What you have to do: Work through the lines of the material below, note those with the word "width", and give their number, nothing else.

= = = = = = =

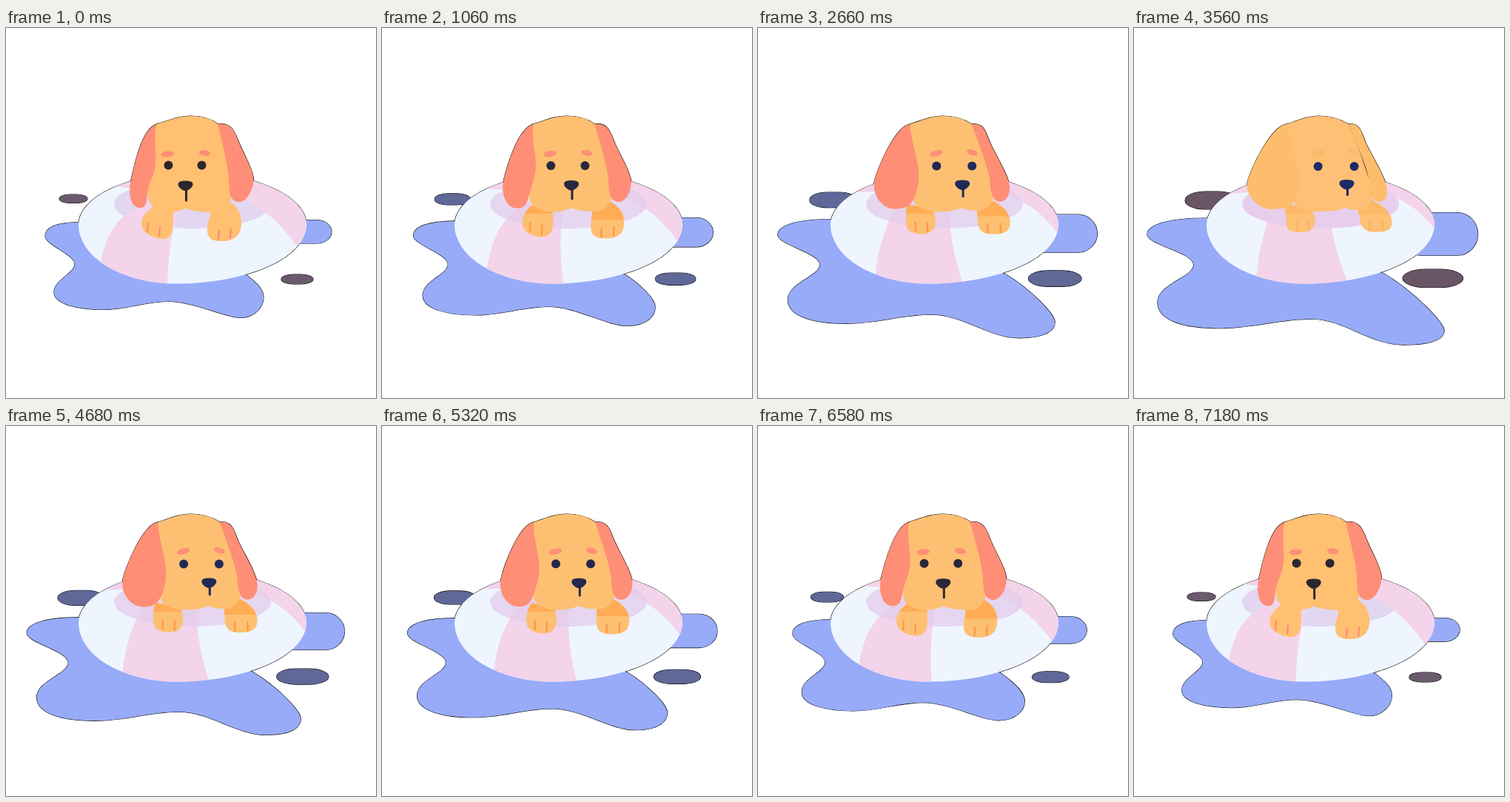
Recreate the animation shown at these times as an HTML page. Size 500 px wide and 500 px high, loop 7.22 s.

```html
<!DOCTYPE html>
<html lang="en">
<head>
<meta charset="utf-8">
<title>Puppy in a swim ring</title>
<style>
  html, body { margin: 0; width: 100%; height: 100%; overflow: hidden; background: #fff; }
  svg { display: block; width: 100vw; height: 100vh; }
  .line { fill: none; stroke-linecap: round; }
</style>
</head>
<body>
<svg viewBox="0 0 500 500">
  <defs>
    <path id="ring" d="M98 266A154 70 0 0 1 406 266A176 79.5 0 0 1 230 345.5A132 79.5 0 0 1 98 266Z" fill="#eef5ff"/>
    <clipPath id="inRing"><use href="#ring"/></clipPath>
    <clipPath id="inArmL"><use href="#armL"/></clipPath>
    <clipPath id="inArmR"><use href="#armR"/></clipPath>
  </defs>

  <!-- Outline of the whole silhouette; the fills above leave only its rim. -->
  <g stroke="#000" stroke-width="1.1">
    <use href="#puddle"/><use href="#lobe"/><use href="#spotL"/><use href="#spotR"/>
    <use href="#ring"/><use href="#face"/><use href="#earL"/><use href="#earR"/>
  </g>

  <path id="puddle" fill="#98abf8"/>
  <rect id="lobe" fill="#98abf8"/>
  <rect id="spotL" class="spot"/>
  <rect id="spotR" class="spot"/>

  <use href="#ring"/>
  <g id="tube" clip-path="url(#inRing)">
    <g id="panels" fill="#f3d4ea"><path id="panelTop"/><path id="panelFront"/></g>
    <ellipse id="hole" class="hole" cx="252" cy="238" rx="106" ry="33"/>
  </g>

  <path id="armL" class="fur"/>
  <path id="armR" class="fur"/>
  <rect id="shadeL" class="shade" width="500" clip-path="url(#inArmL)"/>
  <rect id="shadeR" class="shade" width="500" clip-path="url(#inArmR)"/>
  <path id="toes" class="line" stroke-width="2.6"/>

  <path id="face" class="fur"/>
  <path id="earL" class="ear"/>
  <path id="earR" class="ear"/>
  <ellipse id="browL" class="brow" rx="9" ry="4"/>
  <ellipse id="browR" class="brow" rx="7.7" ry="3.8"/>
  <g id="ink">
    <circle id="eyeL" r="6"/>
    <circle id="eyeR" r="6"/>
    <path id="nose" d="M-10-1.5C-10-6-5-6.5 0-6.5S10-6 10-1.5C10 2 4 7 0 7S-10 2-10-1.5Z"/>
    <path id="mouth" class="line" stroke-width="3"/>
  </g>
</svg>

<script>
const LOOP = 7220, HALF = 3600;
const $ = id => document.getElementById(id);
const lerp = (a, b, p) => a + (b - a) * p;
const set = (id, attrs) => {
  for (const key in attrs) $(id).setAttribute(key, attrs[key]);
};

// Blends two paths that share the same commands.
function morph([from, to], p) {
  const ends = to.match(/[\d.]+/g);
  let i = 0;
  return from.replace(/[\d.]+/g, n => lerp(+n, +ends[i++], p).toFixed(2));
}

// Facing the viewer, then turned to the right.
const body = {
  puddle: [
    'M98 262.5C70 263 53 269 53 281S93 306 93 319S65 340 65 357S100 380.5 132 380.5S188 369.5 220 369.5S298 391.5 317 391.5S348 377 348 364S334 341 325 334Z',
    'M98 257C50 257 17.5 265 17.5 279S80.5 303 80.5 320S31.5 346 31.5 371S68 406 115 406S195 393.5 240 393.5S318 428.5 365 428.5S420 418 420 409S382 358 337 331.5Z'],
  face: [
    'M203 130C220 125 232 119 250 119S278 123 287 130C298 160 308 200 304 232Q298 250 282 249Q255 249 243 243.5Q233 248 222 249Q196 248 192 230Q188 190 203 130Z',
    'M206 130C223 125 232 119 250 119S280 124 290 130C303 160 316 195 324 228Q314 246 303 246Q294 246 286 243Q275 248 255 248Q228 249 217 237Q208 190 206 130Z'],
  earL: [
    'M203 130C198 160 208 180 197 203S195 243 181 243S165 220 169 205S182 138 203 130Z',
    'M206 130C212 165 226 190 223 215S208 245 187 245S150 225 153 209S185 132 206 130Z'],
  earR: [
    'M286 130C305 127 309 140 315 155S334.5 192 334.5 205S325 235 316 235S301.5 230 301.5 212S296 170 286 130Z',
    'M290 130C307 128 307 142 314 157S342 205 342 219S337 234.5 331 234.5S319 228 318 210S305 168 290 130Z'],
  armL: [
    'M200 241C190 250 183 253 183 265S200 285 213 285S226 270 226 246Z',
    'M203 238C203 248 206 250 206 262S212 276 226 276S254 265 238 243Z'],
  armR: [
    'M276 247C277 258 272 260 272 273S280 288 293 288S318 282 318 264S308 238 300 234Z',
    'M302 242C304 252 305 252 306 260S312 275.5 326 275.5S349 274 349 262S335 238 318 231Z']
};
const panels = {
  panelTop: [
    'M120 210Q150 214 175 217L322 232Q365 250 402 308L420 180L90 180Z',
    'M110 227Q130 223 156 222L320 220Q378 228 412 280L420 180L90 180Z'],
  panelFront: [
    'M126 330Q132 272 166 249L190 236L235 240Q219 285 218 350L126 350Z',
    'M165 345Q168 300 180 263L190 236L264 240Q266 290 292 350L165 350Z']
};

const looks = {
  rest: { fur: '#ffc072', ear: '#ff8e78', brow: '#ff8e78', shade: '#ffc072', toe: '#ff8e78', spot: '#6b5a6e', hole: '#e3d6f1' },
  turn: { fur: '#fdc072', ear: '#ff8e76', brow: '#ff8e76', shade: '#ffac54', toe: '#ff9a48', spot: '#5f6896', hole: 'rgba(227,205,235,.75)' },
  far: { fur: '#fec074', ear: '#fdbd6c', brow: '#fbb96c', shade: '#fdb968', toe: '#fbb464', spot: '#6a5566', hole: '#e7ceec' }
};

function applyLook(name) {
  const { toe, ...fills } = looks[name];
  for (const cls in fills)
    for (const el of document.getElementsByClassName(cls)) el.setAttribute('fill', fills[cls]);
  set('toes', { stroke: toe });
  // At rest the pink panels hide the far side of the opening.
  $('tube').append($(name === 'rest' ? 'panels' : 'hole'));
}

function pill(id, x, y, width, height, round = width * .38) {
  set(id, { x, y, width, height, rx: round, ry: height / 2 });
}

const place = (id, x, y, angle = 0) =>
  set(id, { transform: `translate(${x} ${y}) rotate(${angle})` });

let look;
function draw(time) {
  const p = Math.max(0, 1 - Math.abs(time - HALF) / HALF);
  const roll = p * (1.4 - .4 * p);
  const go = (from, to) => lerp(from, to, p);

  const nextLook = p < .03 ? 'rest' : p > .95 ? 'far' : 'turn';
  if (nextLook !== look) applyLook(look = nextLook);

  for (const id in body) set(id, { d: morph(body[id], p) });
  for (const id in panels) set(id, { d: morph(panels[id], roll) });

  pill('lobe', 360, go(259.5, 249.5), go(80, 105), go(31.5, 58), go(20, 28));
  pill('spotL', go(72, 69), go(225, 221), go(38, 73), go(11.5, 24));
  pill('spotR', go(372, 363), go(333, 326), go(43, 82), go(13, 24.5));

  set('shadeL', { height: 251 });
  set('shadeR', { height: go(262, 252) });
  const toe = (x, y, turnedX) => `M${go(x, turnedX)} ${go(y, 262)}l${go(-1, 1)} 11.5`;
  set('toes', { d: toe(192, 264, 220) + toe(208, 269, 236) + toe(288, 274, 318) + toe(304, 272, 336) });

  const eyeY = go(185.5, 187), noseX = go(242.5, 288), noseY = go(213, 211.5);
  place('browL', go(218, 249), go(170.5, 169), go(-5, -20));
  place('browR', go(268.5, 297), go(169, 168), go(8, 22));
  place('eyeL', go(219.5, 249), eyeY);
  place('eyeR', go(264.5, 298), eyeY);
  place('nose', noseX, noseY);
  set('mouth', { d: `M${noseX + 1} ${noseY + 5}V${go(233, 225.5)}` });
  const ink = `rgb(${go(44, 28)},${go(38, 42)},${go(46, 104)})`;
  set('ink', { fill: ink });
  set('mouth', { stroke: ink });
}

const start = performance.now();
function tick() {
  draw((performance.now() - start) % LOOP);
  requestAnimationFrame(tick);
}
tick();
</script>
</body>
</html>
```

= = = = = = =

Output of the task: 9